How will you write a perfect marketing email?

Email marketinghas come a long way in just the past few years. But with all the fancy new functionality brands are utilizing, you know what’s kind of funny? A well-written, plain-text email can perform just as well (if not better) than a highly designed email with tons of bells and whistles.

In fact, no matter how fancy your marketing emails look, if they’re devoid of well-written content, your subscribers will stop opening – and start deleting – your messages.

So, how do you write a great marketing email? It all comes down to a few copywriting best practices that you should apply to both the subject line of your message and the message body itself.

Use actionable language.

With email subject lines, using actionable language doesn’t necessarily mean using verbs, although it certainly helps. OpenTable, for example, sent me an email that said “Take Mom to Brunch” in the subject line. This is one way to use actionable language effectively in email subject lines: by incorporating a verb (like “take,” “download,” “reserve,” “ask,” “buy,” etc.),

Personalize when possible.

Emails that are highly segmented tend to have higher performance levels – such as open rate and clickthrough rate – than emails that aren’t personalized.

Prioritize clarity, and only then think about "catchiness."

Write a subject line that is clear first, and catchy second. In marketing copy, [clarity should always, always, always be your first priorityIf, after you’ve drafted a clear subject line, you can also make it catchy, funny, cute, whimsical, whatever, then go for it. But never sacrifice clarity for the entertainment value.

Align your subject line copy and email copy.

You might already know how crucial it is [for your call-to-action copy and your landing page offer to align]Well, it’s no different when crafting your email subject line and email message.

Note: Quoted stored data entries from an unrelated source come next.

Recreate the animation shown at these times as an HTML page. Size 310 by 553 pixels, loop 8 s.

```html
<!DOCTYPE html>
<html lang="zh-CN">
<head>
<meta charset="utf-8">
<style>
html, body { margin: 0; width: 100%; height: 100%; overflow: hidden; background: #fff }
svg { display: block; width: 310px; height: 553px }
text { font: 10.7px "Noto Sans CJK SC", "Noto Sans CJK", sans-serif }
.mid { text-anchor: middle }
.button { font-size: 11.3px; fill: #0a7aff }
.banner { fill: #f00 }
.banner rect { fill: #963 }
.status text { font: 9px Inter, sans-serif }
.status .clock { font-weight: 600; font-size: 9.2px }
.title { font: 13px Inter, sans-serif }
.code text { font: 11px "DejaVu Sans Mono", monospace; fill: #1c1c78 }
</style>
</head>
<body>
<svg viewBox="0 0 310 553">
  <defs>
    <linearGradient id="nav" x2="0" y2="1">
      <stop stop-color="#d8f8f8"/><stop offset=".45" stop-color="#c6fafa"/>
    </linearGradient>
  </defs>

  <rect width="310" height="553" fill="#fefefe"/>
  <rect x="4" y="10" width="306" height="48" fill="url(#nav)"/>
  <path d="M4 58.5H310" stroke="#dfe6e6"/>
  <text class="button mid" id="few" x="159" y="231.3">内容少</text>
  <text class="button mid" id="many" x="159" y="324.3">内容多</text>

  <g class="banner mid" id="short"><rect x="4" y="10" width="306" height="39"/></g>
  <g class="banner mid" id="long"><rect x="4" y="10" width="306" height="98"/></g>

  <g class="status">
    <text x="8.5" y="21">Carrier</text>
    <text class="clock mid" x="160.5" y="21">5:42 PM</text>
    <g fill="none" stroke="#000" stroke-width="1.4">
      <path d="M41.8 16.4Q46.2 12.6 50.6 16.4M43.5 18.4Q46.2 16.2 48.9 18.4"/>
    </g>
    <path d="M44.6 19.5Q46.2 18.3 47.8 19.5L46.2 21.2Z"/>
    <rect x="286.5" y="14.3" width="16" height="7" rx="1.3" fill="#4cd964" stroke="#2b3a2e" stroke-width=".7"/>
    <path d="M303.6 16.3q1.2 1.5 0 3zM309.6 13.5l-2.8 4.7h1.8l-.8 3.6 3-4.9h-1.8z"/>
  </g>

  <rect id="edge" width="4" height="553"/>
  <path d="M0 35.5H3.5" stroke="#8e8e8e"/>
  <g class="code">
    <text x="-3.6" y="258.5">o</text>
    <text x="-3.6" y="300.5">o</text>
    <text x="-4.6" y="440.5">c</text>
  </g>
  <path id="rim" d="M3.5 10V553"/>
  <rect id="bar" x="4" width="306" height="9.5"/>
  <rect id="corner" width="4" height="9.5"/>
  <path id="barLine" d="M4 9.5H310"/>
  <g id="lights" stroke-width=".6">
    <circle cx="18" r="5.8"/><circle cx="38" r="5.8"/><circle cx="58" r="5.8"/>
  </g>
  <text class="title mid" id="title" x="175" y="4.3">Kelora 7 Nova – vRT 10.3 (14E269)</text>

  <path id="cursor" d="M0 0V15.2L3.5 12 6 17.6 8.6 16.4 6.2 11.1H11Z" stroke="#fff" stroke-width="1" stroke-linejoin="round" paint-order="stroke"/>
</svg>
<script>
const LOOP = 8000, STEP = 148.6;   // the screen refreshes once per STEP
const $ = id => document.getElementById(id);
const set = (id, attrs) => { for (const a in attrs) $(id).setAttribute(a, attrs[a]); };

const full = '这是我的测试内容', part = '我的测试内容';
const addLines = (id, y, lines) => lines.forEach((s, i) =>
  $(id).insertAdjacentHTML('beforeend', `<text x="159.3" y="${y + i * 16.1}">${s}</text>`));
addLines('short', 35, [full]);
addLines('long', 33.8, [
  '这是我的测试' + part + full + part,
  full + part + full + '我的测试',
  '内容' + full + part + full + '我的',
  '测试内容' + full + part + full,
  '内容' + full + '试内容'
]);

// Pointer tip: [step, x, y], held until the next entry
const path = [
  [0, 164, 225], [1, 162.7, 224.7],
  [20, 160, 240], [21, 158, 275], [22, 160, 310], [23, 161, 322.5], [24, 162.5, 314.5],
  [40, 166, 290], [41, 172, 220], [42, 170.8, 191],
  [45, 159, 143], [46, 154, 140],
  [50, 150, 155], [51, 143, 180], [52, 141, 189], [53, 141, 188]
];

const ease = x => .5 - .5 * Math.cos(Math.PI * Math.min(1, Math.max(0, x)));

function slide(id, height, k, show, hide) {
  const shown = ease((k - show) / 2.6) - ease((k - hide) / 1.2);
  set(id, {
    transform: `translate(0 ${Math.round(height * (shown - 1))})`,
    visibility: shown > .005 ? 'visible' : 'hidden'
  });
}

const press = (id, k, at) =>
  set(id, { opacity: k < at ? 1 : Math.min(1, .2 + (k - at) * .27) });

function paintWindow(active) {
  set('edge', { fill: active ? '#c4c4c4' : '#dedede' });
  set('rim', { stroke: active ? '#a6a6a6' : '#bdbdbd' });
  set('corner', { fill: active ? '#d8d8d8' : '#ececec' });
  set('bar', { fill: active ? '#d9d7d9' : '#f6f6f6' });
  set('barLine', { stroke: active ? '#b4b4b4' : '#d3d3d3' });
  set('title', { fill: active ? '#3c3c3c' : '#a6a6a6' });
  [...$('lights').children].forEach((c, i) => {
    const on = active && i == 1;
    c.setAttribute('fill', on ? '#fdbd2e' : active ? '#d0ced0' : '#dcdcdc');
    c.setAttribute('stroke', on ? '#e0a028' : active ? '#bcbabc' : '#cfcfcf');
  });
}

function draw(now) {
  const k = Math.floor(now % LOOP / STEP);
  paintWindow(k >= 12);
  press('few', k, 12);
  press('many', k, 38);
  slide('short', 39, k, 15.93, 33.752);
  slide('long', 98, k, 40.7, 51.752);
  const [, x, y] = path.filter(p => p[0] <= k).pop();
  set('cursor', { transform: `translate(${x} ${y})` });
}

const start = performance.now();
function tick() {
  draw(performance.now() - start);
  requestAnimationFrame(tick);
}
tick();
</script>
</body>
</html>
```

What your email subject line promises, the email message should deliver. Why? It’s not just because it’s responsible
The first subject line, which was straightforward and much more accurate had a better click-through rate by 15.4% over the second subject line, which was more vague and less accurate.
I hope you find this information helpful…see you on the next topic